Reforming the Bulgarian healthcare system amidst a pandemic - the adoption of electronic medical referrals   

The COVID-19 pandemic has brought about a series of important changes in many spheres of life. We are looking at an ongoing legislative, regulatory, labour, societal and cultural adaption to what appears to be an unprecedented challenge of our time.

The Bulgarian public healthcare system makes no exception and has found itself in need of urgent adjustments in order to respond to the immediate demands and needs caused by the pandemic. Bringing public healthcare services to the online space has been a long-awaited process, but this month marked a positive step in the right direction thanks to the adoption of electronic medical referrals. In this way, doctors will be able to remotely issue medical referrals for PCR tests in the presence of 2 out of 11 COVID-19 symptoms. This would reduce the risk of medical practitioners being in direct contact with infected patients or with potential carriers. Instead, the medical consultation will be realised via telephone call. For now, the legislation does not specify a limit on the number of electronic medical referrals that can be issued. The PCR test will be covered by the state budget.

Together with protecting medical practitioners, this long-awaited change would prevent the accumulation in medical establishments of patients or people with flu-like symptoms and would thus eliminate the need for green corridors for people seeking immunisations or annual check-ups.

There are certain exceptions to the rule of free access to PCR tests, namely:

1. Hospitalised patients

2. Contacts of infected individuals, but lacking symptoms

These exceptions raise certain issues. Firstly, the contact persons of an infected individual are a group of high risk since they may not manifest any symptoms, but may be carriers of the virus. Furthermore, to be able to verify whether a person has been cleared of the virus, until recently, the person had to obtain two negative PCR tests. This practice was adopted at the beginning of the pandemic, but hospitals no longer implement it. If the patient wishes to know whether they have been cleared of the virus, they have to cover the costs of a PCR test themselves. Anоther example are the donations of blood plasma, where a negative PCR test is also required, but again is not covered by the state.

The procedure for the issuance of a medical referral for a PCR test is quite simplified:

1. A person who exhibits at least 2 of the 11 symptoms (fever, dry cough, tiredness, loss of taste and/or smell, difficulty breathing or shortness of breath, muscle pain, headache, diarrhea, nausea and vomiting, sore throat, oxygen saturation less than 92% or less than 88% (in particular cases)) of COVID-19(1) needs to contact their GP. 

2. The GP enters the data in the medical referral form provided by the Ministry of Health.

3. Upon completion, a code is generated.

4. The code displayed on the GP's screen should be dictated to the patient.

5. The patient then provides the code to the laboratory and can subsequently benefit from a free PCR test.
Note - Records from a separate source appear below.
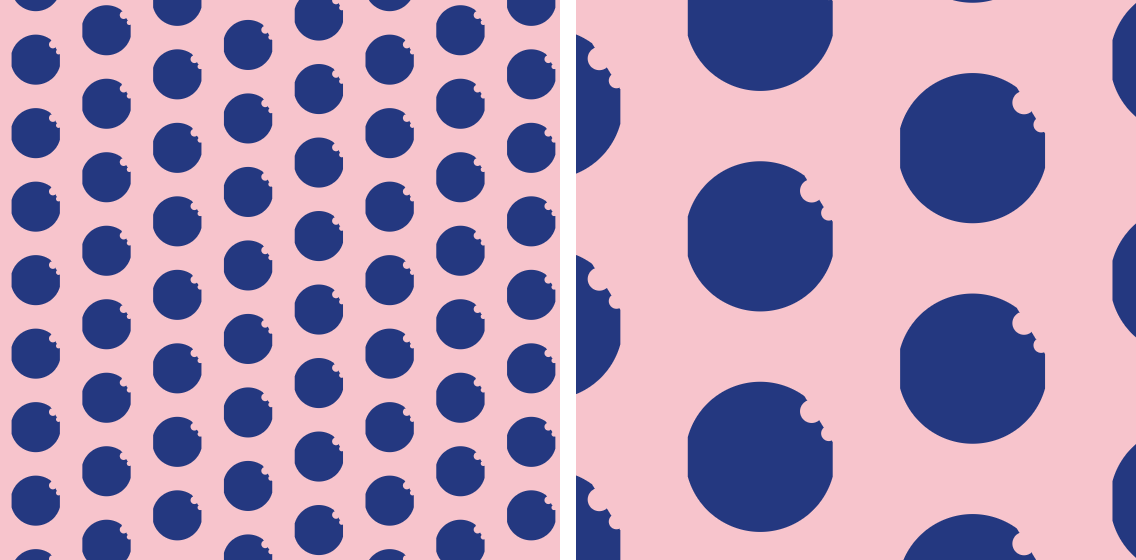
Left, the full canvas; right, a detail of the centre.
Write a three.js fragment shader that draws this pattern.

```glsl
varying vec2 vUv;

float circle(vec2 p, vec2 center, float radius) {
  return length(p - center) - radius;
}

// Signed distance to a bitten dot, in units of its radius
float bittenDot(vec2 p) {
  float dot0 = max(circle(p, vec2(0.0), 1.0), abs(p.x) - 0.965);

  // Bite: a straight cut with two rounded tooth marks
  float cut = 0.924 - dot(p, vec2(0.852, 0.523));
  float upperTooth = circle(p, vec2(0.685, 0.606), 0.155);
  float lowerTooth = circle(p, vec2(0.913, 0.312), 0.102);
  float bite = min(cut, min(upperTooth, lowerTooth));

  return max(dot0, -bite);
}

void main() {
  const vec3 pink = vec3(0.97, 0.77, 0.80);
  const vec3 navy = vec3(0.14, 0.22, 0.50);
  const vec2 spacing = vec2(0.1264, 0.13125);
  const float radius = 0.0447;

  // Columns of dots, each stepped up by two fifths of a repeat
  vec2 grid = (vUv - vec2(0.0006, 0.0)) / spacing;
  float column = floor(grid.x);
  grid.y -= 0.3075 + 0.4 * column;
  vec2 p = (fract(grid) - 0.5) * spacing / radius;

  // Edge smoothed over one pixel
  float pixel = fwidth(vUv.x) / radius;
  float ink = clamp(0.5 - bittenDot(p) / pixel, 0.0, 1.0);

  gl_FragColor = vec4(mix(pink, navy, ink), 1.0);
}
```
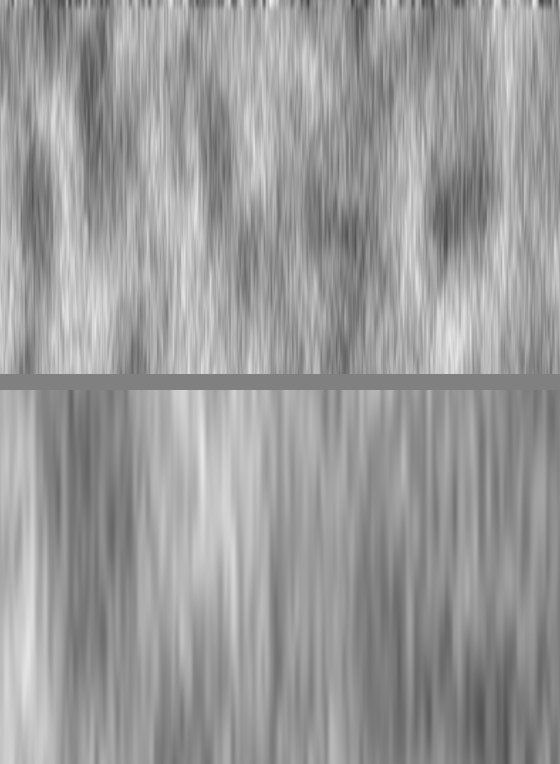
Top: the whole. Bottom: its middle third, enlarged.
This texture is drawn by a WebGL 2 fragment shader. Its source:

```glsl
#version 300 es
precision highp float;

uniform vec2 u_resolution;
out vec4 fragColor;

// Integer hash of a lattice cell, from 0 to 1
float hash(ivec2 cell, int seed) {
    uint h = uint(cell.x) * 374761393u + uint(cell.y) * 668265263u;
    h += uint(seed) * 2246822519u;
    h = (h ^ (h >> 15)) * 2654435769u;
    h = (h ^ (h >> 13)) * 3266489917u;
    return float((h ^ (h >> 16)) >> 8) / 16777216.0;
}

// Smooth noise along one column, shifted so that rows never line up
float columnNoise(int column, float y, int seed) {
    float shifted = y + 7.0 * hash(ivec2(column, 911), seed);
    int row = int(floor(shifted));
    float low = hash(ivec2(column, row), seed);
    float high = hash(ivec2(column, row + 1), seed);
    return mix(low, high, smoothstep(0.0, 1.0, fract(shifted)));
}

// Stretched noise centred on zero; grain is the width and length of a cell
float streaks(vec2 p, vec2 grain, int seed) {
    vec2 q = p / grain;
    int column = int(floor(q.x));
    float left = columnNoise(column, q.y, seed);
    float right = columnNoise(column + 1, q.y, seed);
    return mix(left, right, smoothstep(0.0, 1.0, fract(q.x))) - 0.5;
}

// Broad soft patches with gently wandering sides
float patches(vec2 p) {
    float drift = 0.035 * streaks(p, vec2(0.30, 0.30), 1);
    vec2 q = p + vec2(drift, 0.0);
    return 0.36 * streaks(q, vec2(0.085, 0.32), 2)
         + 0.15 * streaks(q, vec2(0.040, 0.20), 3);
}

// Fine brushed fibres in three sizes
float fibres(vec2 p) {
    return 0.08 * streaks(p, vec2(0.0120, 0.110), 4)
         + 0.17 * streaks(p, vec2(0.0058, 0.080), 5)
         + 0.11 * streaks(p, vec2(0.0038, 0.060), 6);
}

// Strong straight strokes that fade in below the upper border
float borderStrokes(vec2 p) {
    float fade = smoothstep(0.965, 0.998, p.y);
    float stroke = 0.38 * streaks(p, vec2(0.0085, 4.0), 7)
                 + 0.30 * streaks(p, vec2(0.0190, 4.0), 8);
    return fade * (stroke - 0.03);
}

void main() {
    vec2 p = gl_FragCoord.xy / u_resolution.y;
    const float baseGrey = 0.625;
    float grey = baseGrey + patches(p) + fibres(p) + borderStrokes(p);

    // Extra depth in the patches close to the upper border
    float topDepth = smoothstep(0.80, 1.0, p.y);
    grey += 0.25 * topDepth * streaks(p, vec2(0.060, 0.40), 9);

    fragColor = vec4(vec3(clamp(grey, 0.08, 0.95)), 1.0);
}
```
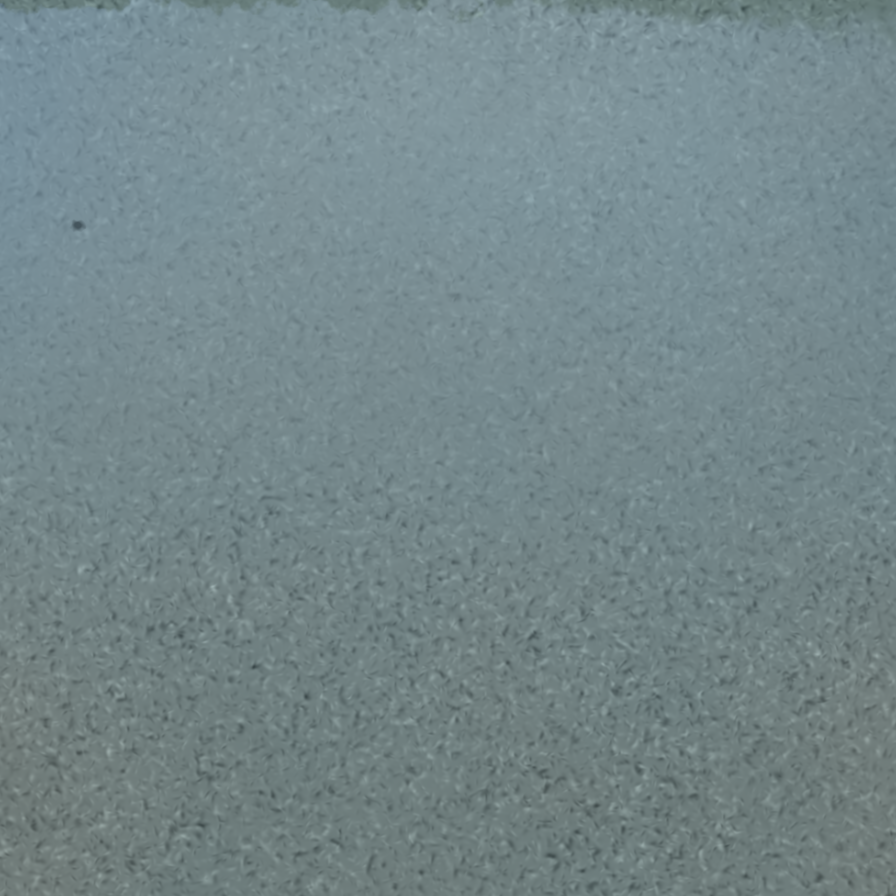
A Shadertoy shader for this texture:

```glsl
// Weathered blue-grey asphalt: blunt flecks, stronger below, with a thin mossy upper rim.
#define TOP_COLOR vec3(0.483, 0.566, 0.592)
#define BOTTOM_COLOR vec3(0.428, 0.489, 0.487)
#define MOSS_COLOR vec3(0.36, 0.44, 0.41)
#define WARM_TINT vec3(0.012, -0.004, -0.012)
#define COOL_TINT vec3(-0.016, -0.005, 0.016)
#define FLECK_CELLS 84.0
#define FINE_CELLS 128.0
#define GRAIN_TOP 0.058
#define GRAIN_BOTTOM 0.125
#define SPECK_CENTER vec2(0.088, 0.748)
#define SPECK_RADIUS 0.0075

float hash(vec2 p) {
    vec3 q = fract(vec3(p.xyx) * 0.1031);
    q += dot(q, q.yzx + 33.33);
    return fract((q.x + q.y) * q.z);
}

float valueNoise(vec2 p) {
    vec2 cell = floor(p), f = fract(p);
    f = f * f * (3.0 - 2.0 * f);
    float low = mix(hash(cell), hash(cell + vec2(1, 0)), f.x);
    float high = mix(hash(cell + vec2(0, 1)), hash(cell + vec2(1, 1)), f.x);
    return mix(low, high, f.y);
}

float fbm(vec2 p) {
    float sum = 0.0, weight = 0.5;
    for (int i = 0; i < 4; i++) {
        sum += weight * valueNoise(p);
        p = p * 2.03 + 17.0;
        weight *= 0.5;
    }
    return sum / 0.9375;
}

// Signed sum of soft, blunt strokes, one per jittered cell.
// Each stroke has a fainter flank of opposite sign, which keeps the mean level.
float flecks(vec2 p, float seed) {
    vec2 cell = floor(p);
    float sum = 0.0;
    for (int y = -1; y <= 1; y++)
    for (int x = -1; x <= 1; x++) {
        vec2 id = cell + vec2(x, y);
        vec2 key = id + seed;
        vec2 d = p - id - vec2(hash(key), hash(key + 51.7));
        float angle = 3.1416 * hash(key + 113.1);
        vec2 along = vec2(cos(angle), sin(angle));
        float len = mix(0.22, 0.36, hash(key + 171.3));
        vec2 q = vec2(dot(d, along) / len, dot(d, vec2(-along.y, along.x)) / 0.20);
        float strength = 2.0 * hash(key + 229.9) - 1.0;
        strength *= strength < 0.0 ? 1.2 : 0.95;
        float flank = q.y - 1.3;
        sum += strength * (exp(-0.5 * dot(q, q))
             - 0.45 * exp(-0.5 * (q.x * q.x + flank * flank)));
    }
    return sum;
}

// Broad light falloff and colour drift.
vec3 baseColor(vec2 uv) {
    vec3 color = mix(BOTTOM_COLOR, TOP_COLOR, smoothstep(0.05, 0.85, uv.y));
    vec2 glow = (uv - vec2(0.52, 0.87)) / vec2(0.28, 0.13);
    color += 0.024 * exp(-dot(glow, glow));
    color -= 0.028 * smoothstep(0.72, 1.05, uv.x) * smoothstep(0.2, 0.8, uv.y);
    color += COOL_TINT * smoothstep(0.3, 0.0, uv.x) * smoothstep(0.45, 0.9, uv.y);
    float sides = smoothstep(0.25, 0.5, abs(uv.x - 0.5));
    color += WARM_TINT * sides * smoothstep(0.5, 0.15, uv.y);
    color += 0.018 * (fbm(uv * 9.0 + 4.0) - 0.5);
    return color + WARM_TINT * (fbm(uv * 9.0 + 31.0) - 0.5);
}

void mainImage(out vec4 fragColor, in vec2 fragCoord) {
    vec2 uv = fragCoord / iResolution.xy;
    vec3 color = baseColor(uv);

    // Thin, broken moss along the rim, deeper at the right
    float depth = 0.007 + 0.011 * smoothstep(0.58, 0.68, uv.x)
                + 0.018 * smoothstep(0.78, 0.95, uv.x);
    float rim = 1.0 - uv.y;
    float ragged = rim + 0.05 * (fbm(uv * 45.0) - 0.5);
    float moss = 1.0 - smoothstep(0.0, 1.6 * depth, ragged);
    color = mix(color, MOSS_COLOR, 0.62 * moss);

    // Grain grows stronger toward the bottom, in patches
    float contrast = mix(GRAIN_BOTTOM, GRAIN_TOP, smoothstep(0.28, 0.58, uv.y));
    contrast *= 0.55 + 0.9 * fbm(uv * 14.0 + 73.0);
    contrast += 0.06 * smoothstep(0.09, 0.0, rim) * smoothstep(0.35, 0.6, fbm(uv * 8.0 + 9.0));
    vec2 warp = 0.006 * vec2(valueNoise(uv * 80.0), valueNoise(uv * 80.0 + 40.0));
    float grain = flecks((uv + warp) * FLECK_CELLS, 7.0)
                + 0.65 * flecks((uv - warp) * FINE_CELLS, 311.0);
    color += contrast * grain * vec3(0.94, 1.0, 0.98);

    // Lone dark pebble
    vec2 offset = uv - SPECK_CENTER;
    float edge = length(offset * vec2(0.9, 1.1)) + 0.004 * (valueNoise(uv * 220.0) - 0.5);
    float speck = 1.0 - smoothstep(0.4 * SPECK_RADIUS, 1.15 * SPECK_RADIUS, edge);
    color = mix(color, vec3(0.22, 0.28, 0.31), 0.8 * speck);

    fragColor = vec4(clamp(color, 0.0, 1.0), 1.0);
}
```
This step towards digitalising the Bulgarian healthcare system has many positive effects. To begin with, patients, especially those with severe symptoms, will be saved the nuisance of personally visiting their GPs and then being redirected to a specialist medical practitioner in order to assess the presence or absence of symptoms. Another huge benefit of electronic medical referrals for PCR tests is the elimination of the possibility of infection between patients in doctors’ waiting rooms. A certain relief for patients is also the lack of fee for a telephone consultation with a GP.

Nevertheless, certain issues are already being observed in terms of logistics. Not all GPs have access to the electronic referrals system. Studies show that in regions such as Plovdiv and Vratsa, the percentage of doctors with access ranges from 100 to 70%, for regions such as Ruse, Veliko Tarnovo and Shumen, the percentage varies from 50 to 33, and in large regions such as Varna, Burgas and Blagoevgrad, the percentage is below 5.

Another specific to bear in mind in the context of electronic medical referrals is the frequent amendment and supplementation to the National Framework Agreement for Medical Activities between the National Health Insurance Fund and the Bulgarian Medical Association for 2020 – 2022. An example of these ongoing changes is the Annex of 03.12.2020, pursuant to which patients with a positive antigen test were also given the opportunity of a free PCR test.

E-health, although slowly and cautiously, is indeed entering the Bulgarian law and medical practice. Despite the fact that for now electronic medical referrals can only be issued for PCR tests, many healthcare professionals believe that this is the beginning of the end of queues in doctors’ waiting rooms, as well as of the pile of documents that doctors need to fill out on a monthly basis.

(1) Article 223h, para. 2 of the National Framework Agreement No. РД-НС-01-4 of 23 December 2019 for medical activities between the National Health Insurance Fund and the Bulgarian Medical Association for 2020 - 2022, amended by Agreement No. РД-НС-01-4 -5 of 26 November 2020 (promulgated, SG, issue 101 / 27.11.2020)